According to the researchers, the reduced rates of impetigo, molluscum contagiosum, and scabies may have been likely related to improvements in hand hygiene during the pandemic. Still, it is unknown whether the rates of skin infection diagnoses were truly abated due to improved personal hygiene or if the pandemic delayed diagnoses of these diseases due to social distancing recommendations.
Given the high health and cost burdens of skin infections in the population, particularly skin infections that have become refractory or resistant to standard treatment, there is a need for more optimal management of these disorders. Further research into skin infections caused by Staphylococcus aureus, common bacteria resistant to several antibiotics, is especially needed to facilitate discovery of safer and more effective management strategies. Emerging agents are on the horizon, however, as evidenced by the expedient growth of the skin infection treatment market. Dermatologists and other clinicians who care for patients with skin infections should remain up to date on the growing research for novel and targeted agents to ensure treatment goals are ultimately met in their patients with these conditions.
- Koch N, Islam NF, Sonowal S, Prasad R, Sarma H. Environmental antibiotics and resistance genes as emerging contaminants: Methods of detection and bioremediation. Curr Res Microb Sci. 2021;2:100027.
- Giurazza R, Mazza MC, Andini R, Sansone P, Pace MC, Durante-Mangoni E. Emerging treatment options for multi-drug-resistant bacterial infections. Life (Basel). 2021;11(6):519.
- Fortune Business Insights.
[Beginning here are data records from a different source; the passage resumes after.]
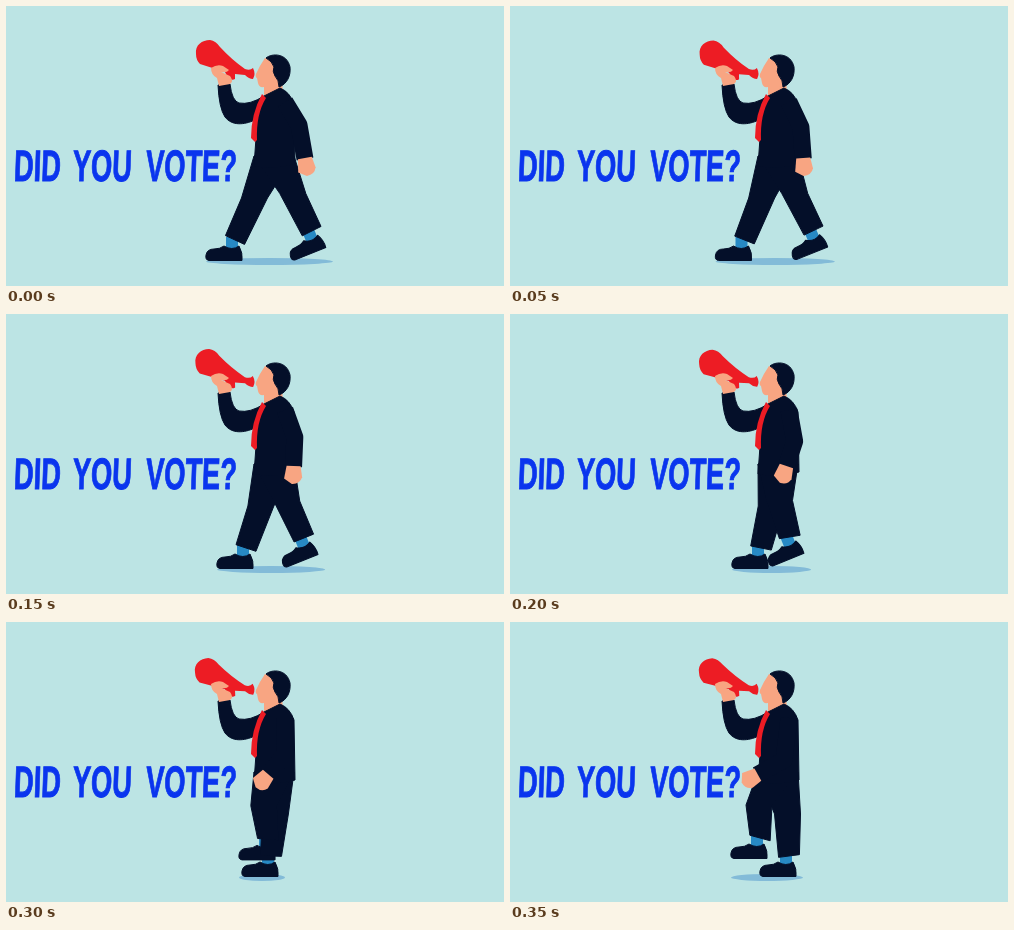
Recreate the animation shown at these times as an HTML page. Size 498x280 px, loop 400 ms.

```html
<!DOCTYPE html>
<html lang="en">
<head>
<meta charset="utf-8">
<title>Did you vote?</title>
<style>
  html, body { margin: 0; width: 100%; height: 100%; overflow: hidden; background: #bce4e4; }
  svg { display: block; width: 100%; height: 100%; }
  text { font: bold 44px "Liberation Sans", Arial, sans-serif; fill: #0a35ee; stroke: #0a35ee; stroke-width: 1; }
  .suit { fill: #040f29; stroke: #040f29; stroke-linejoin: round; }
  .skin { fill: #f8a582; }
  .red { fill: #ed1c24; }
  .sock { fill: #2789c4; }
  #sleeve { fill: none; stroke-width: 17; }
</style>
</head>
<body>
<svg viewBox="0 0 498 280">
  <defs>
    <g id="shoe">
      <path class="sock" d="M-16-9V-24H-4V-9Z"/>
      <path class="suit" d="M0-.5H-33Q-37-1-36-6Q-35-12-28-12Q-22-12-18-15Q-10-10-3-15Q1-8 0-.5Z"/>
    </g>
  </defs>
  <rect width="498" height="280" fill="#bce4e4"/>
  <g transform="translate(0 175) skewX(-2) scale(.62 1)">
    <text x="12">DID</text><text x="107">YOU</text><text x="225">VOTE?</text>
  </g>

  <ellipse id="shadow" cy="255.5" ry="3.5" fill="#83bbd8"/>
  <use id="stanceFoot" href="#shoe"/>
  <use id="swingFoot" href="#shoe"/>
  <path id="stanceLeg" class="suit"/>
  <path id="swingLeg" class="suit"/>

  <path class="skin" d="M259 52L274 56L277 86L258 92L258 81Q253 82 252 77L251 72Q249 71 250 68Q254 59 259 52Z"/>
  <path class="suit" d="M260 52C266 47 281 47 284 61C285 70 281 78 273 81Q273 74 269 70Q266 65 268 61Q266 55 260 52Z"/>
  <path class="suit" d="M258 90L274 82Q284 86 288 98L289 158Q268 164 248 160L250 132L249 114C238 119 226 120 219 111Q213 102 212 79L224 78Q226 95 233 97Q244 99 258 90Z"/>
  <path class="red" d="M256 88L260 92Q250 108 251 134L249 136L245 132Q245 108 256 88Z"/>

  <path id="megaphone" class="red" d="M190 48C189 39 196 34 204 34Q210 35 214 41Q226 54 239 63Q244 65 247 62Q250 68 247 73Q243 73 239 69L229 68L229 73Q226 75 222 72L219 66L194 58Q190 54 190 48Z"/>
  <path class="skin" d="M205 62Q211 58 217 60L223 64Q221 67 215 66L224 70Q228 75 224 78L213 80L211 72Q205 69 205 62Z"/>

  <path id="sleeve" class="suit"/>
  <path id="hand" class="skin" d="M-7-1H7L9 10Q7 17-1 17L-9 12Z"/>
</svg>
<script>
const STEP = 50;
// Share of the stride covered at each step of the loop.
const stride = [0, .11, .22, .22, .44, .58, .72, 1];
const HIP = { x: 268, y: 150 };

const mix = (a, b, k) => a + (b - a) * k;
const clamp = k => Math.min(1, Math.max(0, k));
const smooth = k => k * k * (3 - 2 * k);
const degrees = radians => radians * 180 / Math.PI;

const set = (id, attrs) => {
  for (const name in attrs) document.getElementById(id).setAttribute(name, attrs[name]);
};

// A tapered trouser leg from the hip to a shoe; the cuff is square to the leg.
function drawLeg(name, heel, angle, kneeShift) {
  const a = angle * Math.PI / 180;
  const ankle = {
    x: heel.x - 7 * Math.cos(a) + 21 * Math.sin(a),
    y: heel.y - 7 * Math.sin(a) - 21 * Math.cos(a)
  };
  const dx = ankle.x - HIP.x, dy = ankle.y - HIP.y;
  const half = 10.5 / Math.hypot(dx, dy);
  const cx = dy * half, cy = -dx * half;
  const knee = { x: HIP.x + dx / 2 + kneeShift, y: HIP.y + dy / 2 };
  set(name + "Leg", {
    d: `M${HIP.x - 20} ${HIP.y}L${knee.x - 13} ${knee.y}L${ankle.x - cx} ${ankle.y - cy}` +
       `L${ankle.x + cx} ${ankle.y + cy}L${knee.x + 13} ${knee.y}L${HIP.x + 20} ${HIP.y}Z`
  });
  set(name + "Foot", { transform: `translate(${heel.x} ${heel.y}) rotate(${angle})` });
}

function drawArm(p) {
  const elbow = { x: mix(293, 274, p), y: mix(119, 138, p) };
  const wrist = { x: mix(299, 247, p), y: 153 };
  const turn = degrees(Math.atan2(elbow.x - wrist.x, wrist.y - elbow.y));
  set("sleeve", { d: `M279 96L${elbow.x} ${elbow.y}L${wrist.x} ${wrist.y}` });
  set("hand", { transform: `translate(${wrist.x} ${wrist.y}) rotate(${turn})` });
}

function draw(p) {
  const stance = { x: mix(236, 286, p), y: 255 };
  const swing = { x: mix(320, 257, smooth(p)), y: mix(242, 237, p) };
  drawLeg("stance", stance, 0, 4 * p);
  drawLeg("swing", swing, -22 * clamp((.72 - p) / .28), -10 * p);
  drawArm(p);

  const left = Math.min(stance.x, swing.x) - 36;
  const right = Math.max(stance.x, swing.x) + 7;
  set("shadow", { cx: (left + right) / 2, rx: (right - left) / 2 });
  set("megaphone", { transform: `rotate(${3 * ((1 - p) ** 3 - 1)} 244 68)` });
}

const start = performance.now();
function tick() {
  const elapsed = Math.max(0, performance.now() - start);
  draw(stride[Math.floor(elapsed / STEP) % stride.length]);
  requestAnimationFrame(tick);
}
tick();
</script>
</body>
</html>
```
The global acute bacterial skin and skin structure infections (AbSSSI) treatment market size was valued at USD 7,270.9 million in 2018 and is projected to reach USD 14,972.6 million by 2026, exhibiting a CAGR of 9.5% between 2019 and 2026. Published July 2019. Accessed February 22, 2022. Available from: https://www.fortunebusinessinsights.com/industry-reports/acute-bacterial-skin-and-skin-structure-infections-absssi-treatment-market-100971#:~:text=The%20global%20acute%20bacterial%20skin,9.5%25%20between%202019%20and%202026
- Hindy JR, Haddad SF, Kanj SS. New drugs for methicillin-resistant Staphylococcus aureus skin and soft tissue infections. Curr Opin Infect Dis. Published online published online November 22, 2021. doi:10.1097/QCO.0000000000000800
- US Food and Drug Administration. Prescribing information. Delafloxacin. Accessed February 22, 2022. Available from: https://www.accessdata.fda.gov/drugsatfda_docs/label/2017/208610s000,208611s000lbl.pdf
- Businesswire. Melinta Therapeutics announces FDA approval of KIMYRSA™ (oritavancin) for the treatment of adult patients with acute bacterial skin and skin structure infections (ABSSSI). Published March 15, 2021. Accessed February 22, 2022. Available from: https://www.businesswire.com/news/home/20210315005224/en/Melinta-Therapeutics-Announces-FDA-Approval-of-KIMYRSA™-oritavancin-for-the-Treatment-of-Adult-Patients-with-Acute-Bacterial-Skin-and-Skin-Structure-Infections-ABSSSI
- Fernández-Lázaro D, Garrosa M. Identification, mechanism, and treatment of skin lesions in COVID-19: A review. Viruses. 2021;13(10):1916. doi:10.3390/v13101916
- Türsen Ü, Türsen B, Lotti T. Cutaneous sıde-effects of the potential COVID-19 drugs. Dermatol Ther. 2020;33(4):e13476. doi:10.1111/dth.13476
- Chun EJ, Kim JK, Yang SY, Kim SS, Kim CW. Changes in the incidence of contagious infectious skin diseases after the COVID-19 outbreak. J Eur Acad Dermatol Venereol. 2022;36(1):e3-e4. doi:10.1111/jdv.17640
This article originally appeared on Dermatology Advisor